(Plain-text document sources)
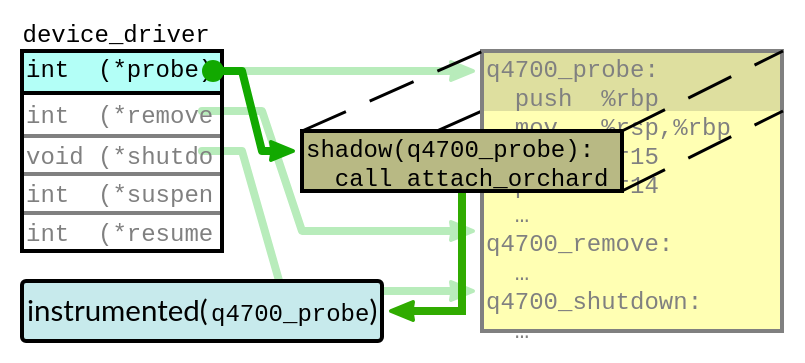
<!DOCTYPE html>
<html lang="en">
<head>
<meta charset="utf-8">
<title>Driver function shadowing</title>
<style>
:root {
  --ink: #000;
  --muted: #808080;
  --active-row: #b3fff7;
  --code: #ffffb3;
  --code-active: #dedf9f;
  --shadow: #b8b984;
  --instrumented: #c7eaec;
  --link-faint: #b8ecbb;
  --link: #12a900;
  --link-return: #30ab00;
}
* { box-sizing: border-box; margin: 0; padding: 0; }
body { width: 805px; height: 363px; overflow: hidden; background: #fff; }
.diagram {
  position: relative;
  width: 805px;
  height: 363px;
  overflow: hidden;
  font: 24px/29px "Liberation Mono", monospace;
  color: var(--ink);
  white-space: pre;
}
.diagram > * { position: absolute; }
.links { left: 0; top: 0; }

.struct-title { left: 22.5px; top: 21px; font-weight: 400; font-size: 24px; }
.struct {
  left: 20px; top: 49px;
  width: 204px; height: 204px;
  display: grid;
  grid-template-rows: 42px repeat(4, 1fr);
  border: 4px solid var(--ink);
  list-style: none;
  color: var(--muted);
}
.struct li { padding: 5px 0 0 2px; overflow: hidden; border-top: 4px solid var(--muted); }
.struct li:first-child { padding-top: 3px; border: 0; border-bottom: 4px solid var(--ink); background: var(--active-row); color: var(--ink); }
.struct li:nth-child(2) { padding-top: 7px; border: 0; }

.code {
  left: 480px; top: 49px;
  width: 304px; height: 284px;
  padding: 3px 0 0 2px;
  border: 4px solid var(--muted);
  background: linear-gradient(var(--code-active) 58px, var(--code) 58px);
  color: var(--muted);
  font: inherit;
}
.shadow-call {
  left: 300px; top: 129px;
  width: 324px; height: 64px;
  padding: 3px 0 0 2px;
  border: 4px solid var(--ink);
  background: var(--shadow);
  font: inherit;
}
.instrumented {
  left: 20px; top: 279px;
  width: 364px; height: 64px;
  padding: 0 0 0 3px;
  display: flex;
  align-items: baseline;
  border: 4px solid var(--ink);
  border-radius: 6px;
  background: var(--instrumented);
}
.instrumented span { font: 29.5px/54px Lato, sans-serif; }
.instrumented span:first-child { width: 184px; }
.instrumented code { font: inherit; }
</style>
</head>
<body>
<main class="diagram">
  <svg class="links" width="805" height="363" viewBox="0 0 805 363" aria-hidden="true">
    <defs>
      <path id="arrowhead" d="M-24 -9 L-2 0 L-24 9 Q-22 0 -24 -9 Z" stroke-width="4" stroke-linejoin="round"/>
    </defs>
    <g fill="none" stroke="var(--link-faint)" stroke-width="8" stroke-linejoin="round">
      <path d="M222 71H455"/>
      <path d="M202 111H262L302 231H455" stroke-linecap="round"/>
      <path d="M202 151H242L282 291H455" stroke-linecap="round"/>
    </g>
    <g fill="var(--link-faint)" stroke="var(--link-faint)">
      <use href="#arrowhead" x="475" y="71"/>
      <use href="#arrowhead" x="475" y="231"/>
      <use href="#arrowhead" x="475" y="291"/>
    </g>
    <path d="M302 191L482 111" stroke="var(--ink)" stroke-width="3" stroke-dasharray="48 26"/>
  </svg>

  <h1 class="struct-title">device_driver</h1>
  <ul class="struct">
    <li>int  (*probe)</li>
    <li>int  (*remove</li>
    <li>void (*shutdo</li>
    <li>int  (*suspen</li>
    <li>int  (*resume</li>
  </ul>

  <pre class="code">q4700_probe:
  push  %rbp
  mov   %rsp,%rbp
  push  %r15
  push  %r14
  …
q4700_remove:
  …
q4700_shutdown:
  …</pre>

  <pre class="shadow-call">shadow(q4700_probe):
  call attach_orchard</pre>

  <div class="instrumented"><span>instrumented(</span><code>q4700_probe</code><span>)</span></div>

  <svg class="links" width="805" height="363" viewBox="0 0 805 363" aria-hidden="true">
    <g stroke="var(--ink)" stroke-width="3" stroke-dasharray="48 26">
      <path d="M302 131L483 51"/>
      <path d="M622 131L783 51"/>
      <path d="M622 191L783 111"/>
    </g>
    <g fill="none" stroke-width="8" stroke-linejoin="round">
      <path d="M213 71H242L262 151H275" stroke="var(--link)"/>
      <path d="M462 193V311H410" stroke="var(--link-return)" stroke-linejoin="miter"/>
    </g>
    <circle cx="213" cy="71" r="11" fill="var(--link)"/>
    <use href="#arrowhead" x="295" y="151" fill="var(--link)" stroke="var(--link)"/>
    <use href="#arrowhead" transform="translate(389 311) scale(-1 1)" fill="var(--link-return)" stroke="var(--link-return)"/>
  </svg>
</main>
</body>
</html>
--
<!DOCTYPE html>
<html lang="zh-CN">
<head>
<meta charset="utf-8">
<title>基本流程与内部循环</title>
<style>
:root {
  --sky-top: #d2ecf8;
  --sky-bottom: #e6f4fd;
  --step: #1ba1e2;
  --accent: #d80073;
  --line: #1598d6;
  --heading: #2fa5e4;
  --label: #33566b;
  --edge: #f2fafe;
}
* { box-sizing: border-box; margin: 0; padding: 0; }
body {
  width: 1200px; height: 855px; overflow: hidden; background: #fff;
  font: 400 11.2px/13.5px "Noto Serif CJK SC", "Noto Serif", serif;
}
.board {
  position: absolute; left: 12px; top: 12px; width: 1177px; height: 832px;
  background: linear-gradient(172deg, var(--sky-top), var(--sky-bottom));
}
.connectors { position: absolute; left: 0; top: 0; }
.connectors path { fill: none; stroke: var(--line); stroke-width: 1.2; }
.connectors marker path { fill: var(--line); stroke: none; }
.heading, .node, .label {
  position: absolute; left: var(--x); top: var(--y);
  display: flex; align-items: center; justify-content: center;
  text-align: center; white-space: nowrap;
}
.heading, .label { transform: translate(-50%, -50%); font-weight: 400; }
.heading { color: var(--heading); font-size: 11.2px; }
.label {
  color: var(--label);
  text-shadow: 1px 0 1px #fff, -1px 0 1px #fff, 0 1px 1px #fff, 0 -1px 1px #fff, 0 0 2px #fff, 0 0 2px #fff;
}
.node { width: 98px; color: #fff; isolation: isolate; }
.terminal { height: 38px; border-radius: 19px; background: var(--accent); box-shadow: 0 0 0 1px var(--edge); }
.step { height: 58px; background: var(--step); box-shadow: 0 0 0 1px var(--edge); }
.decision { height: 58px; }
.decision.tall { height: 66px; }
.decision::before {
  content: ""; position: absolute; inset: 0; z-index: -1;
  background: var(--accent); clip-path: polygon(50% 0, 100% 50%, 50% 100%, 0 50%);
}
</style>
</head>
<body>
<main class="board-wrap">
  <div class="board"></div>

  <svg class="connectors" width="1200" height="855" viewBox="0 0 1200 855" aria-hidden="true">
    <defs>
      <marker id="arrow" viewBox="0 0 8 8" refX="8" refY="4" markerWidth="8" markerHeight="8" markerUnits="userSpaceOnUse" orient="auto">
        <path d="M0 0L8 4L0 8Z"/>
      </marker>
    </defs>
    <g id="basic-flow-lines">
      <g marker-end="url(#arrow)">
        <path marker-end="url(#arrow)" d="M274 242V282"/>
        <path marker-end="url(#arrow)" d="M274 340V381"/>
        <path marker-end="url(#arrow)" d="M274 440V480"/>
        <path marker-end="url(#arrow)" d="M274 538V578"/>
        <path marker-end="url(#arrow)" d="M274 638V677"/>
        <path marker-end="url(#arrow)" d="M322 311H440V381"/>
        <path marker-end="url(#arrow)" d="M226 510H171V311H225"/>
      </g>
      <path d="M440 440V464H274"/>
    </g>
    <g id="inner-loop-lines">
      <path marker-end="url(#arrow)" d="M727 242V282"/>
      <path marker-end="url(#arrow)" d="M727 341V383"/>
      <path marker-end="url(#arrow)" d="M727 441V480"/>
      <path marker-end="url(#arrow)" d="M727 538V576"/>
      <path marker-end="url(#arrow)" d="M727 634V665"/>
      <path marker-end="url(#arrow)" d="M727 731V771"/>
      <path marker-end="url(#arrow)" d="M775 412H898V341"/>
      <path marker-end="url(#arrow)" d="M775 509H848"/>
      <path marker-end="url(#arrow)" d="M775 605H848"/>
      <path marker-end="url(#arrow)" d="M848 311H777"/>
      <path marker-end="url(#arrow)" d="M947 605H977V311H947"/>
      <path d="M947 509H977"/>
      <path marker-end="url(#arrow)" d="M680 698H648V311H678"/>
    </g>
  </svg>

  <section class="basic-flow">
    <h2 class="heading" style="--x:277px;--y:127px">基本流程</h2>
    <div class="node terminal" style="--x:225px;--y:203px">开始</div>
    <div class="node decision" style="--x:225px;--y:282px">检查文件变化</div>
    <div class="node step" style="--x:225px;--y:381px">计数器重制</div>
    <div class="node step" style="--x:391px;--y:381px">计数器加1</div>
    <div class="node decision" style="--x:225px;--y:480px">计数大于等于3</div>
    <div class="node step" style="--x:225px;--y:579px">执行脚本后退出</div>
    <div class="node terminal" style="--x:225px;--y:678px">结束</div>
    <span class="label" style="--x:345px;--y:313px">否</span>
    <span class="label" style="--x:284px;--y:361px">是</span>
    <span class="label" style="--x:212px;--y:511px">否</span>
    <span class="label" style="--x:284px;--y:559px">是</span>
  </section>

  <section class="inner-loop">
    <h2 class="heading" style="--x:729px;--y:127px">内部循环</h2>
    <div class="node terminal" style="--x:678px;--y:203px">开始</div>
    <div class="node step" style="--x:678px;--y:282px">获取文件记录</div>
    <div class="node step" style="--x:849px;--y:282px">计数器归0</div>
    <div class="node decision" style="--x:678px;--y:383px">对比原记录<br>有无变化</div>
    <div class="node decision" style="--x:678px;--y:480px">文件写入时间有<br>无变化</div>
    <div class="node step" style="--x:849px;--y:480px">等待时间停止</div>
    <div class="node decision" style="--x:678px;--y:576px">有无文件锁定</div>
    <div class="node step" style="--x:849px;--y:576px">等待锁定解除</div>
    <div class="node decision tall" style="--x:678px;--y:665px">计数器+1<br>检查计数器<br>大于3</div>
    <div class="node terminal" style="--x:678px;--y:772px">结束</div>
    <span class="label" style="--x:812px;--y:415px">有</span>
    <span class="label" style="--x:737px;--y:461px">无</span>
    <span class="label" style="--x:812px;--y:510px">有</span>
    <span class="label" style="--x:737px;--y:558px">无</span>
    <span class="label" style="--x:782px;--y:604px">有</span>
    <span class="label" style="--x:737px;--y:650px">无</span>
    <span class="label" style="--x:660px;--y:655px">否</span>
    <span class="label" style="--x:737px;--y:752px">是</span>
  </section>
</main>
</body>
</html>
---
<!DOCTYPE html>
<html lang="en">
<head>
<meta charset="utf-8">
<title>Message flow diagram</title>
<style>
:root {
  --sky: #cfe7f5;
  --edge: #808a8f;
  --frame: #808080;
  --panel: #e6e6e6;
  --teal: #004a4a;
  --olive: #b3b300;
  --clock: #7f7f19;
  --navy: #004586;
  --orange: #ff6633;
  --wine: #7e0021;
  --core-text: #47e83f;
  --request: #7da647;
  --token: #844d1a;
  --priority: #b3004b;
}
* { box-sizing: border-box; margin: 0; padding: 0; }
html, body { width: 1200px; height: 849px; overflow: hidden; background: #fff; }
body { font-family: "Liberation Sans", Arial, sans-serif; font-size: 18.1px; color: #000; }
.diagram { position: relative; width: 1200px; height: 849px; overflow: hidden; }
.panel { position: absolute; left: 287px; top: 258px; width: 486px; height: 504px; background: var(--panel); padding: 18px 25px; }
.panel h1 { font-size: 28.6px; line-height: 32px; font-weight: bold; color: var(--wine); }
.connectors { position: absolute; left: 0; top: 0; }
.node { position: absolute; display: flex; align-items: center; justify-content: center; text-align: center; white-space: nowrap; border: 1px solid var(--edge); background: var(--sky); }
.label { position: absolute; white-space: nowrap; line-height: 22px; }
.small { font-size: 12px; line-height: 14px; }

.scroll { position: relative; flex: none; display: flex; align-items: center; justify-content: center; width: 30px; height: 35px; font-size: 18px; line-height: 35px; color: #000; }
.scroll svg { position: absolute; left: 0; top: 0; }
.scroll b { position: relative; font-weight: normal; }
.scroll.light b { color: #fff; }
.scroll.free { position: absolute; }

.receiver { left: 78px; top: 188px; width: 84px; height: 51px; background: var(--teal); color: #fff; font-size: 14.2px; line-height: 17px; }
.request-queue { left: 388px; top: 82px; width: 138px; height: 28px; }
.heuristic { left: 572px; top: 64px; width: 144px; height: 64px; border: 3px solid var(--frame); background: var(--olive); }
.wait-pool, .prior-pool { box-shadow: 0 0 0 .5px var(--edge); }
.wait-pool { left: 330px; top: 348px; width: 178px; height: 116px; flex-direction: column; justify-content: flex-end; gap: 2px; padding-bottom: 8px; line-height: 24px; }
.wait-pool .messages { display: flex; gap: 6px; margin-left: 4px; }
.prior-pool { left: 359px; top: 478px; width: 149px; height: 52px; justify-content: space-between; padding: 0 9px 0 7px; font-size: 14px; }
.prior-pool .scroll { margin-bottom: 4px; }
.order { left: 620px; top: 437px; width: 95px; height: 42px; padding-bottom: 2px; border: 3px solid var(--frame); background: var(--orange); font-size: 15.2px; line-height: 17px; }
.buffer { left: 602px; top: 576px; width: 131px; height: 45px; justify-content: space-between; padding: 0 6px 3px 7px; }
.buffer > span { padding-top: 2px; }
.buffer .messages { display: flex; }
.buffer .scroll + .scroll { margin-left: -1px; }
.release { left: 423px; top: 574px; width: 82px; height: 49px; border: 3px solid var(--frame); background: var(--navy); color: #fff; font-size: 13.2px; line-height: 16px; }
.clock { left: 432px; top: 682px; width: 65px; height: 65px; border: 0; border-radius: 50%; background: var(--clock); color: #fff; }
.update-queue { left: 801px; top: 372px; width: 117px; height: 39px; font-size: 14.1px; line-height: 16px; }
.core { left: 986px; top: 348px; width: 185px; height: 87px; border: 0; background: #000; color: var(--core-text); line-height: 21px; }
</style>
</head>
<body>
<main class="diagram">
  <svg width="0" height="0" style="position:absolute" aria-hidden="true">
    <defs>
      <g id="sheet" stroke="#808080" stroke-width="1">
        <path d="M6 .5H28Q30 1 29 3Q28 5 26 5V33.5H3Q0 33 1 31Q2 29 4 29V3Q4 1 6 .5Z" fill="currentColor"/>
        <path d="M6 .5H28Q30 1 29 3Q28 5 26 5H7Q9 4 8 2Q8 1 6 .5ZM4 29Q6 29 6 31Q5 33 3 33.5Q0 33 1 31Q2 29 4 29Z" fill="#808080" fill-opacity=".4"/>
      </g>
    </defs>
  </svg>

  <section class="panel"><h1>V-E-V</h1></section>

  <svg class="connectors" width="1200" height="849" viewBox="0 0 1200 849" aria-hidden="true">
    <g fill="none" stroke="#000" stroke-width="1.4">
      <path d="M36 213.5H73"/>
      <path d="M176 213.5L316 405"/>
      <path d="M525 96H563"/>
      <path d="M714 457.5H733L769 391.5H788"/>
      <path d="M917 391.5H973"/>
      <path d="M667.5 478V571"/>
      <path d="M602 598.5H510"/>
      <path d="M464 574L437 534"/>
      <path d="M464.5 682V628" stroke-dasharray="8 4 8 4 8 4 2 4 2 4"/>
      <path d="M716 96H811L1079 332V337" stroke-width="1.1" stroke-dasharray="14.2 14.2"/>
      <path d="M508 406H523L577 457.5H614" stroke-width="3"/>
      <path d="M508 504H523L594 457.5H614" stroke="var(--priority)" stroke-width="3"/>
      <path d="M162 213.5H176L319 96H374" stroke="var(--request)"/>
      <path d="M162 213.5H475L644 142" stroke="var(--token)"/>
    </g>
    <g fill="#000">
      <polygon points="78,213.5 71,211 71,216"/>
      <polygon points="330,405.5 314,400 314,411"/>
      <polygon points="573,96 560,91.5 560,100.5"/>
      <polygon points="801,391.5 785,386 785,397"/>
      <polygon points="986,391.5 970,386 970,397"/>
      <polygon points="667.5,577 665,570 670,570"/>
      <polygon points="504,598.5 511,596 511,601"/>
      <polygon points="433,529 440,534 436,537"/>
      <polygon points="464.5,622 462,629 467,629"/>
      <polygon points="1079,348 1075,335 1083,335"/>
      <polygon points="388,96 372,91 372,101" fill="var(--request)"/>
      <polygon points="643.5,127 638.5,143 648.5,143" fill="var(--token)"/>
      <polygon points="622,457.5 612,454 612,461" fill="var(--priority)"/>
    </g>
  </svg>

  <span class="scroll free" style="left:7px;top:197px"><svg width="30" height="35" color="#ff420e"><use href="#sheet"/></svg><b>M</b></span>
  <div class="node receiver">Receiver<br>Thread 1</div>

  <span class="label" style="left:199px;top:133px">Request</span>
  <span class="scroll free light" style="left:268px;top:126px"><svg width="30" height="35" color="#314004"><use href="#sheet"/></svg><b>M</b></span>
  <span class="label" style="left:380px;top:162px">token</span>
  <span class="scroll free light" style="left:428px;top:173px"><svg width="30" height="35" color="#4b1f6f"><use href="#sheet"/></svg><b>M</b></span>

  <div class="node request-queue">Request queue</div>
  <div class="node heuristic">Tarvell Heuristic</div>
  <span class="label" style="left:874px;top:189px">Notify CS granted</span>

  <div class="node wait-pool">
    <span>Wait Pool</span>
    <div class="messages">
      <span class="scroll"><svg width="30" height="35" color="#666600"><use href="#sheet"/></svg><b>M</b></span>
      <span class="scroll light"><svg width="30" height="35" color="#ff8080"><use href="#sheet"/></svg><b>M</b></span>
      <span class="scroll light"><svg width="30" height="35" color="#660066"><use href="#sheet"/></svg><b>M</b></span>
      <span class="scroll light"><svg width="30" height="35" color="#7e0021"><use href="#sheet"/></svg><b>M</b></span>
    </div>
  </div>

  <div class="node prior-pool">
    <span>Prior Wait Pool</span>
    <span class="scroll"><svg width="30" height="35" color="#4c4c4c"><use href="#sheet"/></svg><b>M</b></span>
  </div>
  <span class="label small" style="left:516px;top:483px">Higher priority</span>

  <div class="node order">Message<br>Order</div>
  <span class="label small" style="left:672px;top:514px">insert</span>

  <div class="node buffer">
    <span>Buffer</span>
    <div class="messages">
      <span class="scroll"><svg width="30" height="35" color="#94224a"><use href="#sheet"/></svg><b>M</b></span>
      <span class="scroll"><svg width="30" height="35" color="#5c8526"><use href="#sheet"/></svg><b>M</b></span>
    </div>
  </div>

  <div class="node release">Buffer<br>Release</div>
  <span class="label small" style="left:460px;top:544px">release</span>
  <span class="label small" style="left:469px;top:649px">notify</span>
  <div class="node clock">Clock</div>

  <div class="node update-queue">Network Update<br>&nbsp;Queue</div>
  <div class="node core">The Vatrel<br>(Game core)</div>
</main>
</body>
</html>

**Task to complete**: Each line in the data that holds the string "overflow" needs to be copied.

**Solution for this task**:
body { width: 805px; height: 363px; overflow: hidden; background: #fff; }
  overflow: hidden;
.struct li { padding: 5px 0 0 2px; overflow: hidden; border-top: 4px solid var(--muted); }
  width: 1200px; height: 855px; overflow: hidden; background: #fff;
html, body { width: 1200px; height: 849px; overflow: hidden; background: #fff; }
.diagram { position: relative; width: 1200px; height: 849px; overflow: hidden; }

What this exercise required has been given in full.